[Saved entries]
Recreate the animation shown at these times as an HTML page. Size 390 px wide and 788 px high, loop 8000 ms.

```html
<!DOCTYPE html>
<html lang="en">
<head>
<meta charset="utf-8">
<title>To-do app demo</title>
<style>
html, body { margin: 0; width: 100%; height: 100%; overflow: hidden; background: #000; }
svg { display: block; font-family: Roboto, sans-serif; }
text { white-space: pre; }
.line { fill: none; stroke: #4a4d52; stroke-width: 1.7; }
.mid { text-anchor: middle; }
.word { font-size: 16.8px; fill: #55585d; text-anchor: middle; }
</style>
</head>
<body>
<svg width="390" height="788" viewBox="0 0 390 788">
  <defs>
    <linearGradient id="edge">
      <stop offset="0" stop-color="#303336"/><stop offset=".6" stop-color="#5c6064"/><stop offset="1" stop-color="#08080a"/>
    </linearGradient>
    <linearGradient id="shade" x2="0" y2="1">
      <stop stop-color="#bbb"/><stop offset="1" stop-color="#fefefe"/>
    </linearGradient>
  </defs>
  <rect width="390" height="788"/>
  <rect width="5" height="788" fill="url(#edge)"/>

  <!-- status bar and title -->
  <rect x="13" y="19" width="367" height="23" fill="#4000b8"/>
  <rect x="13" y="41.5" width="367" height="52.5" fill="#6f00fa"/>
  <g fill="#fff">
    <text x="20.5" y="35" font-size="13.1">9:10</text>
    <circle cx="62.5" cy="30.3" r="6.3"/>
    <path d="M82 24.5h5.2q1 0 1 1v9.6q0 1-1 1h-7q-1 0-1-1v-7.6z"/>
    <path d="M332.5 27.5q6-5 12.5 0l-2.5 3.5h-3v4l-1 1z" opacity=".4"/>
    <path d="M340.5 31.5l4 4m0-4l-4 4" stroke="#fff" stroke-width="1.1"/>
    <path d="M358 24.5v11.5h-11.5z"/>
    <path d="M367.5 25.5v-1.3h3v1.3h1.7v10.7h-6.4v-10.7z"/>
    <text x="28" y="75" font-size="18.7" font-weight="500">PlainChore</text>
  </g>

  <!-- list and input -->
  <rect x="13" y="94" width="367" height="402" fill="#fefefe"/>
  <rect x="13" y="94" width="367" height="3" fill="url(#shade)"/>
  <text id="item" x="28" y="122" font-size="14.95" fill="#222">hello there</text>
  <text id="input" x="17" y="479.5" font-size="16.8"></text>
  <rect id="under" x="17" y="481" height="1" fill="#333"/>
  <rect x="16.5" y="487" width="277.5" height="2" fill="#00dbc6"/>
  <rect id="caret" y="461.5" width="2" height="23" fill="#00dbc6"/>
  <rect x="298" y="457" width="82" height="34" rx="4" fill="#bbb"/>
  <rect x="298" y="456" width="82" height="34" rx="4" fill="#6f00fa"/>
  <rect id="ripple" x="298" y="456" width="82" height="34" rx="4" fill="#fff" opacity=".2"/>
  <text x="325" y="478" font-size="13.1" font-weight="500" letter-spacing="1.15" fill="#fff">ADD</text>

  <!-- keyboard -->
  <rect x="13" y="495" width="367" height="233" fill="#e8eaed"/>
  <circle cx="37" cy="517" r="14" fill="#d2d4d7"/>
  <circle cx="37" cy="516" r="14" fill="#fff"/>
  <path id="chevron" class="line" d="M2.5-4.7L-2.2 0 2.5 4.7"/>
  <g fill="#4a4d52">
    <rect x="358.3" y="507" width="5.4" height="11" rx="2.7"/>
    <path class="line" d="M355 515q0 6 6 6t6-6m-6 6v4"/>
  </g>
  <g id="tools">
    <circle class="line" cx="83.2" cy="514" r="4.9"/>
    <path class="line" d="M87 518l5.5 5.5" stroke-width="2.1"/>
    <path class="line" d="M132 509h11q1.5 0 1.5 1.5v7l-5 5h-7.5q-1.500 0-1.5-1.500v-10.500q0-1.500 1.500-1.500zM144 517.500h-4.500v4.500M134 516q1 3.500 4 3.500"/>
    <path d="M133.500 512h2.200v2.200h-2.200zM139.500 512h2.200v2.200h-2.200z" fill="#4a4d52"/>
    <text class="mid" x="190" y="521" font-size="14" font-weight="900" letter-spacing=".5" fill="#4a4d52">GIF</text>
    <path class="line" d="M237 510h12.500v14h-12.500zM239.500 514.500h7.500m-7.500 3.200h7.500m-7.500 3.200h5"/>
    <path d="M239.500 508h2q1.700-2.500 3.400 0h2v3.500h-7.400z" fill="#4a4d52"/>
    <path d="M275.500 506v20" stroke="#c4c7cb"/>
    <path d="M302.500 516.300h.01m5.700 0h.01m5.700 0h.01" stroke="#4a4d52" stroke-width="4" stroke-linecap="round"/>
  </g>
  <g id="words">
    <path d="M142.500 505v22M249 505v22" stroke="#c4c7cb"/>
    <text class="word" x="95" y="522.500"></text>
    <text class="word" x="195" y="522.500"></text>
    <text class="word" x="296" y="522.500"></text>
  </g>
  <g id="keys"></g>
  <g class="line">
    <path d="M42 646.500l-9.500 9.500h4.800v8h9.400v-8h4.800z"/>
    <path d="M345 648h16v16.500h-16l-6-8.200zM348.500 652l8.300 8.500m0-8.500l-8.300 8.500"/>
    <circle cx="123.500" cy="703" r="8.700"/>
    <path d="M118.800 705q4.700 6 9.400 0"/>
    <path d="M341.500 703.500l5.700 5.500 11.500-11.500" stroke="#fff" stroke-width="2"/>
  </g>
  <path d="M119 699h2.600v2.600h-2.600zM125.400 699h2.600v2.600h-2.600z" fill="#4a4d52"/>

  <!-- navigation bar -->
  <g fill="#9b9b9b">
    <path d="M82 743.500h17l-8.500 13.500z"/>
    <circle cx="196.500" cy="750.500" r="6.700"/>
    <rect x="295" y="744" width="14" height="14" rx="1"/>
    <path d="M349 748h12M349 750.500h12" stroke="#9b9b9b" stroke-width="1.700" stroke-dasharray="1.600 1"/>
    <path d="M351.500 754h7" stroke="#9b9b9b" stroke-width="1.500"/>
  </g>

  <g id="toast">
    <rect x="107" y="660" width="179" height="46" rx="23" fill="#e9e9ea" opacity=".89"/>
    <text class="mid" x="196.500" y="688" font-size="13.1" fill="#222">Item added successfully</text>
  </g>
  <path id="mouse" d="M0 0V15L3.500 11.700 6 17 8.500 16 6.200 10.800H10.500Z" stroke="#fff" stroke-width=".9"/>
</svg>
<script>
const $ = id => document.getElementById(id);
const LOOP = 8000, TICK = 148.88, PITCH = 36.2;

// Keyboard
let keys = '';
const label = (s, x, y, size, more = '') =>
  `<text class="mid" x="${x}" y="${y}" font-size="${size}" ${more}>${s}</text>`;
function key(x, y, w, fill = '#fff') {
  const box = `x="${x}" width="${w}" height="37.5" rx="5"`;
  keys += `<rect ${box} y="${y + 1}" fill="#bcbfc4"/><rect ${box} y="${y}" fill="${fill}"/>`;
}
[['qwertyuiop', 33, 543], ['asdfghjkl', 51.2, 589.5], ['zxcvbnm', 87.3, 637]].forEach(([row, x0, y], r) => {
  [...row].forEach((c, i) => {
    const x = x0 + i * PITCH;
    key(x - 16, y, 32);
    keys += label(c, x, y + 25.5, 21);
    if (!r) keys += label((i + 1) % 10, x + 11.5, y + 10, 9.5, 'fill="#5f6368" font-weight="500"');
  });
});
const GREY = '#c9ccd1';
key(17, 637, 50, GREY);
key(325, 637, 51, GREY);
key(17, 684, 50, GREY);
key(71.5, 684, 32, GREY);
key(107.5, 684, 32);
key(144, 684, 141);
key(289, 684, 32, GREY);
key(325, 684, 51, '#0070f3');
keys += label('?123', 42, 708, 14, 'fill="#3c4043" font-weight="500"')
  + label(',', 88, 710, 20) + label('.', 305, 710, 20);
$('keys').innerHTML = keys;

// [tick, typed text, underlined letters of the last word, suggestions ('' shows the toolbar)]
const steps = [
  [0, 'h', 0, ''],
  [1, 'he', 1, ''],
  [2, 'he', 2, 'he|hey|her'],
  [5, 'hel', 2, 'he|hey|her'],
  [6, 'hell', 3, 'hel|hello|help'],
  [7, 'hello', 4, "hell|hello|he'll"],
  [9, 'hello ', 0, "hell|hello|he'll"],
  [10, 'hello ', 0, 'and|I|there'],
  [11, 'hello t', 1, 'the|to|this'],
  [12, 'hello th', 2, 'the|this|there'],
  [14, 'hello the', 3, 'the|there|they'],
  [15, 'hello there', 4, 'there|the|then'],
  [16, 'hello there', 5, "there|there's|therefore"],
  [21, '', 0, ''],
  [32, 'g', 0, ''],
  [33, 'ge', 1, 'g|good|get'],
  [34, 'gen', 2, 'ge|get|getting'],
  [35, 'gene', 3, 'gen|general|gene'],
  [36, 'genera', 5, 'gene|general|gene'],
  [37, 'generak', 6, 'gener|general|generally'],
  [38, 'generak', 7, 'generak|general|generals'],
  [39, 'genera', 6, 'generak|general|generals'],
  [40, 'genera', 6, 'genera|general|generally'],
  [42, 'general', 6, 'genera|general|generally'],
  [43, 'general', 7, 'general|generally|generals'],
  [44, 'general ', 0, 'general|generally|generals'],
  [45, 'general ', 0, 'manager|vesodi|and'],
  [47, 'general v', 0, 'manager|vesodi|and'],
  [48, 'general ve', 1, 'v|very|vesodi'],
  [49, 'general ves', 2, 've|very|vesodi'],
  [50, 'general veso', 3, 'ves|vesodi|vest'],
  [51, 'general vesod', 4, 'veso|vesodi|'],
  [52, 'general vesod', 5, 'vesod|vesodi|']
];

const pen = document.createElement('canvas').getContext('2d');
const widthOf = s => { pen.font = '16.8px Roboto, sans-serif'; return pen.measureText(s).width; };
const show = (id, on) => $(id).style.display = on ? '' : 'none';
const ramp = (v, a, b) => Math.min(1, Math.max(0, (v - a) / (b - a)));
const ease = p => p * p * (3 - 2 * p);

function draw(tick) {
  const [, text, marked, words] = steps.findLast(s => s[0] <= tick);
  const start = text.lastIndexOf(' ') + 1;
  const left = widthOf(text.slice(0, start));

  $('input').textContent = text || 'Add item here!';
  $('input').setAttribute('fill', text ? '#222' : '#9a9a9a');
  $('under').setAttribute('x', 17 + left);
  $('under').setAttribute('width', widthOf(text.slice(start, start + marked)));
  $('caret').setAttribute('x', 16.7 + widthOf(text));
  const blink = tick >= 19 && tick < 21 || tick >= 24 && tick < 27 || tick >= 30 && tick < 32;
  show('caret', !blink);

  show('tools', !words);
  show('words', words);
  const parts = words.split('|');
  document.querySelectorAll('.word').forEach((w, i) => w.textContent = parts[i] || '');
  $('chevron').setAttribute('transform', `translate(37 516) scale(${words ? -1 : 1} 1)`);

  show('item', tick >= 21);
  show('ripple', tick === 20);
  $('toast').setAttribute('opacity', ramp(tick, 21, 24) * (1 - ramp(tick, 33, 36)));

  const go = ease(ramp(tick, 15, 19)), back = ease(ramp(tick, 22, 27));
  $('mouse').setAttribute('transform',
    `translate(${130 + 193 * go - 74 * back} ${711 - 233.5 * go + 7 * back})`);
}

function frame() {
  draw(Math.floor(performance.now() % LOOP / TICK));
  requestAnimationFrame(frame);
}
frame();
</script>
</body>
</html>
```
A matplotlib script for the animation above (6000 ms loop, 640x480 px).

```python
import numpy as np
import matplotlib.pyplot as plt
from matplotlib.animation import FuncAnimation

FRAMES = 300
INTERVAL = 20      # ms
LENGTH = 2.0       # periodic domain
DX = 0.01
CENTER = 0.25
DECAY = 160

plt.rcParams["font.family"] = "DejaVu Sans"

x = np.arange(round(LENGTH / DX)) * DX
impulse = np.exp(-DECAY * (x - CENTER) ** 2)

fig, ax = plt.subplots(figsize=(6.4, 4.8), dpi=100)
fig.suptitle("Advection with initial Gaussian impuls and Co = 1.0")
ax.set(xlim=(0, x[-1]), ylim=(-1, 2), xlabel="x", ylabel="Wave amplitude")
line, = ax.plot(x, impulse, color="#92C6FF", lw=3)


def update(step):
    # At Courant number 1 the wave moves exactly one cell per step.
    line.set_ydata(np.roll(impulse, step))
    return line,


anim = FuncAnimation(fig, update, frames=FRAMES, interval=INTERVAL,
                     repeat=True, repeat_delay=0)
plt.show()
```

Assignment:
Where does the word "mouse" occur in the records? Return every line that holds it.

Answer box:
  <path id="mouse" d="M0 0V15L3.500 11.700 6 17 8.500 16 6.200 10.800H10.500Z" stroke="#fff" stroke-width=".9"/>
  $('mouse').setAttribute('transform',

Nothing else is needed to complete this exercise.